Also in 1984, UCREL received a small grant from the University's Humanities Research Committee to begin research into text-to-speech synthesis. Previous UCREL projects had dealt only with written text: this project marked the beginning of UCREL's involvement with speech processing. The project soon received more substantial support from IBM UK Laboratories and ran until 1987. The main goal of this project was to compile a corpus of modern spoken English, with a prosodic transcription showing features of stress, intonation and pauses (Taylor and Knowles, 1988). The resulting corpus of c.,53,000 words --- the Lancaster-IBM Spoken English Corpus (SEC) --- also exists on audio-tape for instrumental analysis. Funding was later extended for a study of prosodic stylistics to examine how prosodic patterns differ between different kinds of discourse (Wichmann, 1991), and, as noted above, a grant has recently be obtained to produce a speech database (MARSEC) based on the SEC. Among other things, the MARSEC project will produce a digitized sound version of the corpus, and a phonetic transcription.

UCREL's collaboration with IBM was strengthened through involvement in IBM's ongoing research on the development of continuous speech recognition systems. Because of the difficulty in reliably identifying word boundaries in continuous speech, such systems need to employ analysis at levels other than the acoustic and phonetic. Lancaster's role, in a collaboration which lasted until 1991, was to perform the automatic tagging and subsequent manual parsing of large amounts of text using a fast annotation interface (Leech and Garside, 1991). The resulting `treebank' was applied in the development of probabilistic models of language. At a later stage in the project, the scope of annotation was extended to provide texts annotated with anaphoric relations between pronouns and noun phrases (Fligelstone, 1992).

In Summer 1988, UCREL branched out into semantic analysis. A pilot project was completed, and in 1990 a two year project began to build upon this work (Wilson, 1991; Wilson and Rayson, 1993). This project was successfully completed in 1992, and funding was approved for further development (ACASD project).

Work on semantic analysis was also carried out on the Lancaster Database project.

A most significant development for UCREL was its participation in the British National Corpus. UCREL was a member of a national consortium of academic and industrial partners (the other members being Oxford University Press, Oxford University Computing Service, The British Library, Longman Group Ltd. and W. & R. Chambers Ltd.), with the goal of compiling a representative 100 million word corpus containing a wide variety of present-day written and spoken British English (see Leech, Garside and Bryant, 1994).
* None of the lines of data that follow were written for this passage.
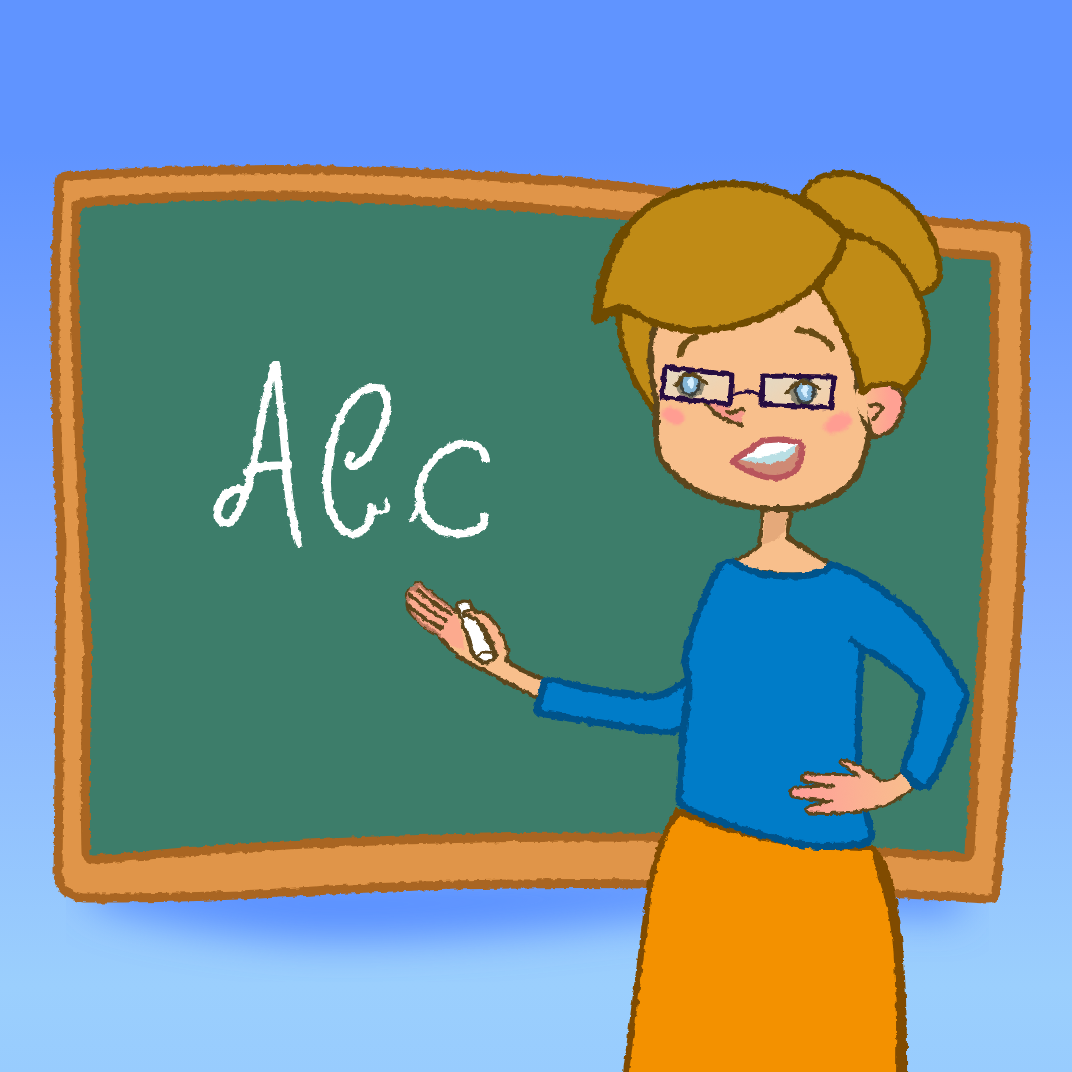
<!DOCTYPE html>
<html lang="en">
<head>
<meta charset="utf-8">
<title>Teacher at the chalkboard</title>
<style>
:root {
  --sky-top: #6094ff;
  --sky-mid: #86b0ff;
  --sky-low: #9bcffd;
  --board: #3c7d6b;
  --wood: #e09548;
  --wood-line: #a96521;
  --chalk: #ffffff;
  --hair: #c08b19;
  --hair-line: #6f4b06;
  --skin: #f8bf8c;
  --skin-line: #5c451b;
  --blush: #ff9d92;
  --sweater: #007bc8;
  --sweater-line: #00528a;
  --skirt: #f39103;
  --skirt-line: #804c04;
  --glasses: #27083f;
  --lips: #b9545c;
}
html, body { margin: 0; padding: 0; overflow: hidden; }
body { width: 1072px; height: 1072px; background: var(--sky-mid); }
svg { display: block; width: 1072px; height: 1072px; }
path, line { stroke-linecap: round; stroke-linejoin: round; }
.line { fill: none; }
.wood { fill: var(--wood); stroke: var(--wood-line); stroke-width: 9; }
.slate { fill: var(--board); stroke: var(--wood-line); stroke-width: 9; }
.chalk { fill: none; stroke: var(--chalk); stroke-width: 8; }
.chalk-thin { stroke-width: 5; }
.hair { fill: var(--hair); stroke: var(--hair-line); stroke-width: 6; }
.skin { fill: var(--skin); stroke: var(--skin-line); stroke-width: 4; }
.skin-line { fill: none; stroke: var(--skin-line); stroke-width: 4; }
.sweater { fill: var(--sweater); stroke: var(--sweater-line); stroke-width: 7; }
.sweater-line { fill: none; stroke: var(--sweater-line); stroke-width: 6; }
.skirt { fill: var(--skirt); stroke: var(--skirt-line); stroke-width: 6; }
.blush { fill: var(--blush); }
</style>
</head>
<body>
<svg viewBox="0 0 1072 1072" role="img" aria-label="A teacher with chalk in her hand points at a chalkboard with the letters ABC">
  <defs>
    <linearGradient id="sky" x1="0" y1="0" x2="0" y2="1">
      <stop offset="0" stop-color="var(--sky-top)"/>
      <stop offset=".14" stop-color="var(--sky-top)"/>
      <stop offset=".55" stop-color="var(--sky-mid)"/>
      <stop offset=".92" stop-color="var(--sky-low)"/>
      <stop offset="1" stop-color="#98ccfe"/>
    </linearGradient>
    <linearGradient id="palm" x1="0" y1="0" x2="1" y2="1">
      <stop offset="0" stop-color="#ff9f90"/>
      <stop offset=".4" stop-color="#fdab92"/>
      <stop offset="1" stop-color="var(--skin)"/>
    </linearGradient>
    <linearGradient id="hip-hand" x1="0" y1="0" x2="1" y2="0">
      <stop offset="0" stop-color="#ff9c98"/>
      <stop offset=".4" stop-color="#fcab95"/>
      <stop offset="1" stop-color="var(--skin)"/>
    </linearGradient>
    <linearGradient id="neck" x1="0" y1="0" x2="0" y2="1">
      <stop offset="0" stop-color="#d9986f"/>
      <stop offset=".45" stop-color="var(--skin)"/>
    </linearGradient>
    <linearGradient id="ear" x1="0" y1="0" x2="1" y2="0">
      <stop offset="0" stop-color="var(--skin)"/>
      <stop offset=".7" stop-color="#ffa193"/>
    </linearGradient>
    <linearGradient id="lens" x1="0" y1="0" x2="1" y2="1">
      <stop offset="0" stop-color="#e3d9c4"/>
      <stop offset="1" stop-color="#f6cfa6"/>
    </linearGradient>
    <filter id="soft" x="-20%" y="-60%" width="140%" height="220%">
      <feGaussianBlur stdDeviation="20"/>
    </filter>
    <filter id="soft-blush" x="-30%" y="-30%" width="160%" height="160%">
      <feGaussianBlur stdDeviation="1.5"/>
    </filter>
    <filter id="crayon" x="0" y="0" width="1072" height="1072" filterUnits="userSpaceOnUse">
      <feTurbulence type="fractalNoise" baseFrequency=".16" numOctaves="2" seed="4" result="grain"/>
      <feDisplacementMap in="SourceGraphic" in2="grain" scale="5" xChannelSelector="R" yChannelSelector="G"/>
    </filter>
    <clipPath id="mouth-shape">
      <path d="M732 461 Q748 452 761 441 Q783 437 801 443 Q805 457 796 470 Q781 482 762 476 Q744 471 732 461Z"/>
    </clipPath>
    <clipPath id="shadow-area"><rect x="66" y="860" width="923" height="140"/></clipPath>
  </defs>

  <rect id="background" width="1072" height="1072" fill="url(#sky)"/>

  <g id="board-shadow" clip-path="url(#shadow-area)">
    <path d="M90 870 H960 V915 Q760 905 620 920 Q420 945 290 938 Q150 925 90 900Z" fill="#5a90ff" filter="url(#soft)"/>
  </g>

  <g id="chalkboard" filter="url(#crayon)">
    <path class="wood" d="M59 184 Q59 177 67 176 Q190 168 330 170 Q500 174 640 188 Q840 216 1020 228 Q1027 229 1026 238 L1025 440 Q1020 620 1009 750 L996 892 Q995 900 986 899 Q830 888 650 884 Q480 882 330 890 Q190 899 84 898 Q60 895 58 876 Q60 720 61 540 Q54 380 55 280Z"/>
    <path class="slate" d="M77 205 Q80 202 90 202 Q210 193 330 197 Q480 202 640 217 Q820 246 990 256 Q996 257 995 265 L993 430 Q985 600 977 720 L970 852 Q970 858 962 857 Q840 850 700 838 Q560 835 400 840 Q230 846 96 860 Q86 861 86 852 Q84 780 88 640 Q80 480 76 340 Q73 250 77 205Z"/>
  </g>

  <g id="lettering" filter="url(#crayon)" role="img" aria-label="ABC">
    <path class="chalk" d="M275 364 Q264 400 258 440 Q250 490 236 516 Q227 529 219 519 Q215 499 233 490 Q243 487 244 493"/>
    <path class="chalk" d="M276 364 Q282 410 285 450 Q288 510 299 544"/>
    <path class="chalk" d="M247 472 Q262 464 288 466"/>
    <path class="chalk" d="M331 447 Q338 412 358 394 Q377 382 386 394 Q391 412 377 440 Q366 463 354 466 Q345 465 351 456"/>
    <path class="chalk" d="M331 447 Q322 490 333 516 Q346 541 362 531 Q373 522 371 507"/>
    <path class="chalk chalk-thin" d="M371 509 Q380 515 387 510 Q389 506 386 501"/>
    <path class="chalk" d="M486 459 Q482 442 459 444 Q432 451 420 484 Q417 521 442 531 Q467 537 481 528 Q486 523 484 516"/>
    <path class="chalk chalk-thin" d="M411 520 Q418 514 417 503"/>
  </g>

  <g id="teacher" filter="url(#crayon)">
    <g id="skirt">
      <path class="skirt" d="M678 811 Q655 845 648 900 Q638 980 625 1080 H903 Q904 1000 898 945 Q887 890 873 848 Q770 850 678 811Z"/>
      <path d="M873 846 Q890 862 895 890 Q908 950 907 1080 H896 Q897 1000 893 945 Q887 895 873 846Z" fill="var(--skirt-line)"/>
    </g>

    <g id="chalk-arm">
      <path class="skin" d="M545 680 Q520 670 507 661 Q510 648 500 632 Q489 613 480 612 L466 608 Q462 616 450 607 Q434 595 418 583 Q414 583 418 590 Q411 587 410 590 Q405 594 408 599 Q406 607 411 613 Q422 627 439 635 Q452 657 489 673 Q514 687 538 698Z" fill="url(#palm)"/>
      <path d="M418 583 L450 607 Q462 618 464 650 Q452 648 439 635 Q420 627 411 613 L406 598 L410 588Z" fill="#ff9d90" opacity=".6"/>
      <path class="skin-line" stroke-width="2" d="M418 590 Q433 604 451 614 M410 595 Q428 611 446 620 M408 605 Q424 620 442 628"/>
      <path d="M457 605 Q460 600 468 602 Q472 604 472 609 L494 653 Q495 660 489 662 Q481 664 477 658 Q472 655 471 648Z" fill="var(--chalk)" stroke="var(--skin-line)" stroke-width="4"/>
      <ellipse cx="486" cy="657" rx="8" ry="5" fill="var(--chalk)" stroke="var(--skin-line)" stroke-width="3"/>
      <path d="M465 611 Q478 611 489 619 Q500 631 503 648 L496 657 Q491 638 484 627 L466 616Z" fill="#fbb68e"/>
      <path class="skin-line" d="M464 613 Q467 607 480 613 M465 615 Q480 619 485 630 Q493 641 496 656"/>
      <path class="sweater" d="M545 681 Q548 678 558 681 Q600 693 653 697 Q665 696 690 678 L686 722 Q678 734 662 732 Q610 725 540 713 Q536 711 538 705Z"/>
    </g>

    <g id="neck">
      <path class="skin" d="M763 505 L760 545 Q750 555 731 562 Q770 580 826 572 L830 563 Q800 548 787 537 L791 505Z" fill="url(#neck)"/>
      <path d="M766 512 H788 L784 532 Q776 542 763 544Z" fill="#d89b6e" opacity=".6"/>
      <path class="skin-line" stroke-width="6" d="M791 508 L788 536 Q806 550 830 564"/>
    </g>

    <g id="sweater">
      <path class="sweater" d="M732 561 Q755 577 790 576 Q822 577 832 564 Q875 578 920 622 Q945 655 967 693 Q958 730 931 783 Q928 788 920 786 L904 771 Q900 768 904 764 Q917 728 922 694 Q890 661 862 653 Q858 690 858 760 Q862 800 872 835 Q872 842 860 844 Q820 850 790 842 Q720 825 685 807 Q678 804 679 797 Q682 740 688 690 Q690 675 684 664 Q693 615 717 571 Q722 561 732 561Z"/>
      <path d="M862 653 Q890 661 922 694 Q917 728 903 767 Q880 800 863 780 Q858 720 862 653Z" fill="var(--board)"/>
      <path class="sweater-line" d="M852 640 Q860 648 875 654 Q900 670 922 694 Q917 730 903 766 M862 650 Q858 700 859 762"/>
      <path class="sweater-line" stroke-width="8" d="M684 664 Q691 676 689 700"/>
    </g>

    <g id="hip-hand-arm">
      <path class="skin" d="M914 786 Q897 804 875 808 Q850 815 809 813 Q803 810 809 806 L832 801 Q810 800 793 797 Q787 791 795 787 L833 786 Q815 784 802 780 Q800 773 809 774 Q840 774 859 776 Q848 768 841 764 Q840 759 848 761 Q867 767 880 781 Q891 782 902 771Z" style="fill:url(#hip-hand);stroke-width:3"/>
      <path d="M915 786 L903 770 Q918 730 922 694" class="sweater-line"/>
    </g>

    <g id="hair-back">
      <path class="hair" d="M802 198 Q808 176 838 173 Q880 173 915 211 Q939 240 940 273 Q937 294 913 294 L860 240Z"/>
      <path class="hair" d="M618 310 Q620 370 653 408 L700 380 L690 320Z"/>
      <path class="hair" d="M845 239 Q868 232 893 256 Q923 287 928 333 Q928 370 904 394 L860 400 L800 300Z"/>
    </g>

    <g id="head">
      <path class="skin" style="fill:url(#ear)" d="M860 391 Q883 379 899 389 Q908 403 899 420 Q889 438 872 436Z"/>
      <path class="skin-line" d="M870 405 Q881 402 881 409 Q879 414 873 420" stroke-width="5"/>
      <path class="skin" style="stroke-width:6" d="M655 325 Q645 360 657 402 Q654 440 660 458 Q680 486 712 497 Q745 510 790 509 Q838 504 859 472 Q868 448 869 432 Q858 410 857 380 Q852 340 820 290 L790 280Z"/>
      <path d="M866 386 Q849 388 858 410 L868 425Z" fill="var(--skin)"/>
      <path class="skin-line" d="M853 350 Q860 370 857 388"/>
      <g filter="url(#soft-blush)">
        <ellipse class="blush" cx="673" cy="416" rx="12" ry="8" transform="rotate(22 673 416)"/>
        <ellipse class="blush" cx="838" cy="423" rx="15" ry="9" transform="rotate(-28 838 423)"/>
      </g>
      <g id="brows" fill="none" stroke="#6b4d12" stroke-width="6">
        <path d="M680 354 Q682 341 696 337"/>
        <path d="M798 330 Q824 333 832 348"/>
      </g>
      <g id="eyes">
        <path d="M665 367 L732 374 L730 403 L662 397Z" fill="url(#lens)"/>
        <path d="M763 376 L834 377 L831 408 L762 404Z" fill="url(#lens)"/>
        <ellipse cx="690" cy="385" rx="14" ry="13" fill="#8a846f"/>
        <ellipse cx="803" cy="392" rx="14" ry="13" fill="#8a846f"/>
        <ellipse cx="690" cy="384" rx="9" ry="11" fill="#84b5d6" stroke="#3e403a" stroke-width="3"/>
        <ellipse cx="805" cy="391" rx="9" ry="12" fill="#84b5d6" stroke="#3e403a" stroke-width="3"/>
        <ellipse cx="691" cy="383" rx="3" ry="6" fill="#d5efff"/>
        <ellipse cx="805" cy="390" rx="3" ry="6" fill="#d5efff"/>
        <path class="skin-line" stroke-width="3" d="M676 385 Q688 365 706 383 M787 393 Q800 373 820 389"/>
      </g>
      <g id="nose">
        <path d="M704 399 Q724 400 732 411 L744 410 L741 425 Q724 422 704 399Z" fill="#f5978a"/>
        <path class="skin-line" stroke-width="5" d="M705 402 Q716 418 741 425 M727 412 Q735 413 744 409"/>
      </g>
      <g id="spectacles" fill="none" stroke="var(--glasses)" stroke-width="5">
        <path d="M665 367 L732 375 L730 404 L662 397Z"/>
        <path d="M763 376 L834 377 L831 408 L762 404Z"/>
        <path stroke-width="3" d="M732 395 Q746 389 762 395"/>
      </g>
      <g id="mouth">
        <path d="M732 461 Q748 452 761 441 Q783 437 801 443 Q805 457 796 470 Q781 482 762 476 Q744 471 732 461Z" fill="#cf8a74"/>
        <g clip-path="url(#mouth-shape)">
          <path d="M736 459 Q756 448 765 443 Q785 440 797 445 Q793 461 769 461 Q750 460 736 459Z" fill="#ffffff"/>
          <path d="M738 459 Q770 459 796 446 Q793 462 770 463 Q752 464 738 459Z" fill="#b9dfe4"/>
        </g>
        <path class="line" stroke="var(--lips)" stroke-width="6" d="M732 461 Q748 452 761 441 Q783 437 801 443 Q805 457 796 470 Q781 482 762 476 Q744 471 732 461Z"/>
      </g>
    </g>

    <g id="hair-front">
      <path class="hair" d="M845 236 Q868 234 893 256 Q923 287 928 333 Q928 370 906 388 Q882 378 862 392 Q856 345 818 289Z"/>
      <path class="hair" style="stroke-width:7" d="M596 321 Q600 270 624 232 Q652 190 718 184 Q795 180 845 237 Q833 273 803 295 Q757 327 700 331 Q655 329 627 308 Q614 308 596 321Z"/>
      <path class="line" stroke="var(--hair-line)" stroke-width="10" d="M597 318 Q601 265 625 230 M599 318 Q616 307 628 310"/>
      <path class="line" stroke="var(--hair-line)" stroke-width="6" d="M802 198 Q832 215 845 237 Q842 255 831 271"/>
    </g>
  </g>
</svg>
</body>
</html>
UCREL has recenly moved into a new multilingual phase of development, and has recently been involved in projects within the European Community's EUROTRA machine translation programme (McEnery and Daille, 1993) as well as its Multilingual Action Plan.

In order to reflect this changing nature of UCREL's research, and to emphasize our position as a research centre within the University, we decided to change our name in June 1995. Hence the Unit for Computer Research on the English Language became the University Centre for Computer Corpus Research on Language. However, we retain the acronym of UCREL.
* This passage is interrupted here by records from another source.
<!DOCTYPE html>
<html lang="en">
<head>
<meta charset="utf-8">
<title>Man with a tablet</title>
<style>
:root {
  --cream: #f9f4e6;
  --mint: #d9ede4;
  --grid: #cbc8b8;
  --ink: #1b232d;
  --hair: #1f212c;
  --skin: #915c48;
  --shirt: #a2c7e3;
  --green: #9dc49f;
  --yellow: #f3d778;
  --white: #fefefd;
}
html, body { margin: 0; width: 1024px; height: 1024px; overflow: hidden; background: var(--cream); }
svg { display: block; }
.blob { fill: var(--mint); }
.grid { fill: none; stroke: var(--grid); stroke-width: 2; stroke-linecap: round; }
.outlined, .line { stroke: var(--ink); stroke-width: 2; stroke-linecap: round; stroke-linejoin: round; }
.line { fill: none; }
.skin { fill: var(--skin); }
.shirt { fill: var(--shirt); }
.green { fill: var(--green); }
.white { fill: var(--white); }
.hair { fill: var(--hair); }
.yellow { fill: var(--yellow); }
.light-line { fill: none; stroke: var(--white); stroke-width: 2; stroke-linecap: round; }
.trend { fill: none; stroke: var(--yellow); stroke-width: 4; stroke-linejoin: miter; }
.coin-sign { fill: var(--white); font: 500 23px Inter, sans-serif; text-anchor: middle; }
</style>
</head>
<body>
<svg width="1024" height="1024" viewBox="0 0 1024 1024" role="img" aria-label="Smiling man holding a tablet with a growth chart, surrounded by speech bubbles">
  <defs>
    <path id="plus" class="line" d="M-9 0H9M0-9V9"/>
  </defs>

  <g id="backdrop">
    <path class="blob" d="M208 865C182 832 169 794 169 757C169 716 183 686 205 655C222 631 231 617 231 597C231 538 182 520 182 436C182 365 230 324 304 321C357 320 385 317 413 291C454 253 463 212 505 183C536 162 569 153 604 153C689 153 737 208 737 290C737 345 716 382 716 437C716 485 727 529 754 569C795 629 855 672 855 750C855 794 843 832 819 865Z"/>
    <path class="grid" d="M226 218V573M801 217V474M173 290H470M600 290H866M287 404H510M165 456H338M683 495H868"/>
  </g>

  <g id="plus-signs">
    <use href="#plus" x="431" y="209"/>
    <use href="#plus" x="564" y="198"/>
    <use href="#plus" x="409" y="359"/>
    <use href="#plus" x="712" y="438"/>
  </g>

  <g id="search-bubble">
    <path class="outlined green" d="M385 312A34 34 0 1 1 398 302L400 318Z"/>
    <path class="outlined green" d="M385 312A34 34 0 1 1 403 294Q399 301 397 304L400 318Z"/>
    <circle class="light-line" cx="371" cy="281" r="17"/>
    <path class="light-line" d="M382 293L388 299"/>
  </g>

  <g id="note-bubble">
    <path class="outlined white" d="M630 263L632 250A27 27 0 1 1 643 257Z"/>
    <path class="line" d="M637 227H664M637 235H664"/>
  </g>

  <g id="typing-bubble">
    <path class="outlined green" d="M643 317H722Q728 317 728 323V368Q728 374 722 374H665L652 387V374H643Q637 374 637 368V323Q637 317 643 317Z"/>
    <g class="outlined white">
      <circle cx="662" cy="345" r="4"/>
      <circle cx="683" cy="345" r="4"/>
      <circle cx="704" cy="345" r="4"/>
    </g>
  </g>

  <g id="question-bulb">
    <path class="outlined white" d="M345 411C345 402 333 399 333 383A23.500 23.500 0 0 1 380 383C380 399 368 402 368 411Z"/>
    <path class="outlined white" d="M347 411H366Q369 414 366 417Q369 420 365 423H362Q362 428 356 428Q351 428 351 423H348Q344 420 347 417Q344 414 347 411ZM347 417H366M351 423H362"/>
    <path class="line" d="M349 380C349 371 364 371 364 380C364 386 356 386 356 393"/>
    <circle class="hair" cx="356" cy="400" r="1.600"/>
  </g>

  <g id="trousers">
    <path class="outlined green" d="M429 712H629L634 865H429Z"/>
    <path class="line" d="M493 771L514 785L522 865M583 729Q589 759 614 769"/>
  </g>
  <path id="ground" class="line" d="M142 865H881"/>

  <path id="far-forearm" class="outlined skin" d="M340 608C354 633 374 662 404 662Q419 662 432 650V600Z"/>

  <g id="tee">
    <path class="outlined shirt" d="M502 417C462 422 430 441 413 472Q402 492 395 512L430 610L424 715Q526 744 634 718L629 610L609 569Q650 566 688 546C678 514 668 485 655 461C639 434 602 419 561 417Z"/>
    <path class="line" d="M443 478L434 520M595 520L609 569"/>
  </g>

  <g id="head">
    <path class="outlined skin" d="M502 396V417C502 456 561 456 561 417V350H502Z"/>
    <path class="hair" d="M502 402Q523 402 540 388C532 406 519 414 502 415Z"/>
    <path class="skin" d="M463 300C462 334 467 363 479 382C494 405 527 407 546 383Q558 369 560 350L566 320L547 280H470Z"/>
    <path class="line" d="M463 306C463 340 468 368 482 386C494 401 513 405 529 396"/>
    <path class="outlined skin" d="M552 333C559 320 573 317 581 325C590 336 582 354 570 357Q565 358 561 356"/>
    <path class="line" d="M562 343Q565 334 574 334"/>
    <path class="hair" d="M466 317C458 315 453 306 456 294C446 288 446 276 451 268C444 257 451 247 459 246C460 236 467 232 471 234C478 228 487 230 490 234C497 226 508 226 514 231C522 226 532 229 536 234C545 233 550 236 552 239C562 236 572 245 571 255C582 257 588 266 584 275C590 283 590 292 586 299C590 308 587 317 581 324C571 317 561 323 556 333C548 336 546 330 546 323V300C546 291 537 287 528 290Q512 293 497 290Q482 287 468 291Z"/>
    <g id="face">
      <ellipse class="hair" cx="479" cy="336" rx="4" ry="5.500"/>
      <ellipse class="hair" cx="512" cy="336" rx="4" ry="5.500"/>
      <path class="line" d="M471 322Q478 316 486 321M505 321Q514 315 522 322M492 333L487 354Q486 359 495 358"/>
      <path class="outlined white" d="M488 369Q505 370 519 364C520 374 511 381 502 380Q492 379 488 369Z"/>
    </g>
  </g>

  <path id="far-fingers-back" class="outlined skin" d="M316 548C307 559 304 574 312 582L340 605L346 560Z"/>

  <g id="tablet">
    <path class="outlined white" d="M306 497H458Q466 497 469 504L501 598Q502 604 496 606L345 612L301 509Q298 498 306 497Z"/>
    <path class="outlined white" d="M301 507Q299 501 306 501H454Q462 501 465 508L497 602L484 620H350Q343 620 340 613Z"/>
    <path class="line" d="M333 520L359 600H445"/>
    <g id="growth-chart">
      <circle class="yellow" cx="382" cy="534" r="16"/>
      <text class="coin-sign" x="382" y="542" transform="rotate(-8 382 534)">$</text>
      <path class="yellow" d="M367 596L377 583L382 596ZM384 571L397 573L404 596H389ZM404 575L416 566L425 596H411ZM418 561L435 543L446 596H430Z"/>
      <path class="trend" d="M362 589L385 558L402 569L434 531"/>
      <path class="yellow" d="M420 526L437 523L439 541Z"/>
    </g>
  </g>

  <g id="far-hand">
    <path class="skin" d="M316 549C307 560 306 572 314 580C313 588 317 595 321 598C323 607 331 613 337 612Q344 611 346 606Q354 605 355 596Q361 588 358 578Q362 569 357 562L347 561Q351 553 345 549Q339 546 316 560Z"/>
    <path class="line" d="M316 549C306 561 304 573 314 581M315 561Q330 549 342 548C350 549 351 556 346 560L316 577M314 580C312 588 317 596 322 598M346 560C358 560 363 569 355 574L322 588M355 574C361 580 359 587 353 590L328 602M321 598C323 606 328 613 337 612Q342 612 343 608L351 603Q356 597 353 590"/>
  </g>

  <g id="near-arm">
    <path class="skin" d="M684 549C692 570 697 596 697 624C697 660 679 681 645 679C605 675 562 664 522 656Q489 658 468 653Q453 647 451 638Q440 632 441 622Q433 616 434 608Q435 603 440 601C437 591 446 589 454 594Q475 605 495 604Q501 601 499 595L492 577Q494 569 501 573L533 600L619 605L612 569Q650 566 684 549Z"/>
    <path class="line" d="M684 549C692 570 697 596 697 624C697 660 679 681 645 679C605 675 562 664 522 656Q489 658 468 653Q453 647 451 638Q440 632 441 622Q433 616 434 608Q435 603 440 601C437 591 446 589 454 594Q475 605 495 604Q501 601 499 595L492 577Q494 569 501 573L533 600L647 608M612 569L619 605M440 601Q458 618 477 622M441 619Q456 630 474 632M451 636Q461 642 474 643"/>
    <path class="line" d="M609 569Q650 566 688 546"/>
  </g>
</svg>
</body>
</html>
Details of more recent and current projects can be found on a separate page.

picture of ucrel people at work
Members of UCREL in the BNC lab.

picture of bnc team
Members of BNC research team with Roger Garside and Geoffrey Leech.